Beyond grunge, the specifics of this sound have swung in and out of fashion over the last 20 years – the noodly guitar solos, the off-key vocals, the fluid tempo – and part of why it sounds so current is that a lot of recent indie rock has venerated and imitated the big groups of the late ‘80s and early ‘90s. But also, there’s a core of pretty timeless song writing and melodic craft that will definitely outlive grunge revival fashions. I place the best Dinosaur Jr. stuff in a loose category alongside the early music of Television and Roxy Music. It’s durable because it’s simple and well constructed, but also because it’s clever and idiosyncratic in a way that keeps getting rediscovered and imitated for its novelty. Television and Roxy Music pioneered Post-Punk and New Wave, while Mascis and his ilk kicked off a specific tradition of hard rock eclecticism that regularly crops up in college charts to this day. Here are a few choice cuts from their early records that I think are both in fashion in 2012 and are basically timeless and beyond fashion.
“Feel the Pain”
It’s worth noting that when I say that modern indie rock owes an obvious debt to Dinosaur Jr. I’m talking about some groups that have been hugely influential in their own right.
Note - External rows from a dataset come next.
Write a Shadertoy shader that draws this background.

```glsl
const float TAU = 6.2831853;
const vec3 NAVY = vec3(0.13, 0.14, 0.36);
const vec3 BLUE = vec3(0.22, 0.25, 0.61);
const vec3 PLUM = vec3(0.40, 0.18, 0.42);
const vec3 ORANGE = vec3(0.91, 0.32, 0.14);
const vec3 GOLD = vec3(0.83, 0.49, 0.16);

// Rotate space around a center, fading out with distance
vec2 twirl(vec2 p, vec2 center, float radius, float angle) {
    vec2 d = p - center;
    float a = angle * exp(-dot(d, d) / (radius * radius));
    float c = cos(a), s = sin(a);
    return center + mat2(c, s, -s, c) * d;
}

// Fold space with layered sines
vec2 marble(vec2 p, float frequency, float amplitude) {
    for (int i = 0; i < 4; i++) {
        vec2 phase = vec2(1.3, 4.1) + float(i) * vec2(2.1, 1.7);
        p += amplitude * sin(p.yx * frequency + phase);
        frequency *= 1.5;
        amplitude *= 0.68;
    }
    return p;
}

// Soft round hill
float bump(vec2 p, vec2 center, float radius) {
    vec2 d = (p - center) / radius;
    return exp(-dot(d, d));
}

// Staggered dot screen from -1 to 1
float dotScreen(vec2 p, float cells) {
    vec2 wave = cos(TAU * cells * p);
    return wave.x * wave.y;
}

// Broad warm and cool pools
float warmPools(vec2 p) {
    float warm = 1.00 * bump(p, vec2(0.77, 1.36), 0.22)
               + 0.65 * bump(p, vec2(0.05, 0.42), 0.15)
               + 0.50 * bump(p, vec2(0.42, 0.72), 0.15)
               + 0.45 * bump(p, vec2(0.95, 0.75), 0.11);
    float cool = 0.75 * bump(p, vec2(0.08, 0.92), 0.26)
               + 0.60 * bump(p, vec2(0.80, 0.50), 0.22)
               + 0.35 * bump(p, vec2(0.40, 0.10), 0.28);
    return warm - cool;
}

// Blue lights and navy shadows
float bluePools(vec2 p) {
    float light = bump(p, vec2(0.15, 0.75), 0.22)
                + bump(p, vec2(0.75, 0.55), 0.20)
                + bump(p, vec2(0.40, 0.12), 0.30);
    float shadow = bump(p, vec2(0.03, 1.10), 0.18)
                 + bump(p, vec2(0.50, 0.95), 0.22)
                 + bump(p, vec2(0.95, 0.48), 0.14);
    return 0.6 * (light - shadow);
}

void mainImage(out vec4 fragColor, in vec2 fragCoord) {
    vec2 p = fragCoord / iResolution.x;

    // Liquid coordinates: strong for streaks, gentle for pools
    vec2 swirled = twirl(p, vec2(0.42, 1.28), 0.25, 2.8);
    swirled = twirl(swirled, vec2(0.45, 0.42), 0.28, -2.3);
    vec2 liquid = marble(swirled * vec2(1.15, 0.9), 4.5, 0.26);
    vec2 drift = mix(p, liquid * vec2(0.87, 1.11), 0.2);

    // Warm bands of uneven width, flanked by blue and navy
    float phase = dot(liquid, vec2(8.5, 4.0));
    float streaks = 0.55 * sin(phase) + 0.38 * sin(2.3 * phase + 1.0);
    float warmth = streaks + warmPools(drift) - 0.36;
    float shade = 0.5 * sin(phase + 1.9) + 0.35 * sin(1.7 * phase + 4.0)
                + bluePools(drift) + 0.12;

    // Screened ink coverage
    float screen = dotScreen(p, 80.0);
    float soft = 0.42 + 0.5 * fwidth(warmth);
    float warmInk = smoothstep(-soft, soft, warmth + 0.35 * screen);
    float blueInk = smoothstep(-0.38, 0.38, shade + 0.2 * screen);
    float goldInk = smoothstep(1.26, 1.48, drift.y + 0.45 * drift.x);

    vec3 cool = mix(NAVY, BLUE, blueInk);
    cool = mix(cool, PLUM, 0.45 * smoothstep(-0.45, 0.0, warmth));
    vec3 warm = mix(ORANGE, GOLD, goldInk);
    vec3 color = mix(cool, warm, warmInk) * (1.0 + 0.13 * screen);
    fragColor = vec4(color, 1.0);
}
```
Juno AwardTM winners Broken Social Scene, for example, have some clearly Dinosaur Jr. influenced songs, and have even covered “The Wagon” on tour and played shows as Mascis’s backing band. All you have to do is listen to “Major Label Debut” to see what I’m talking about.
“Major Label Debut”
With their newly bolstered living legend status, owing in part to these high profile indie rock patrons, Dinosaur Jr. has also gotten in on the gig of championing ‘rediscovered’ vintage folk rarities. Check out the Mascis-facilitated re-release of Sibylle Baier’s gorgeous, completely modern-sounding home recordings for another example of what I mean by music that is both timeless and conveniently fashionable. Also of note is this pleasingly amped up cover of Canadian psych folk artist Elyse Weinberg’s early seventies rarity “Houses”. Here we see Mascis passing on the favour of praising and popularizing his influences, and also, from a position of maturity, paying homage to the ear-frying guitar licks of none other than Mr. Neil Young.
AFTERTHOUGHT: Arsenio Hall + the Judgement Night soundtrack = rap rock history?! 1993 was truly a heady time for Western culture.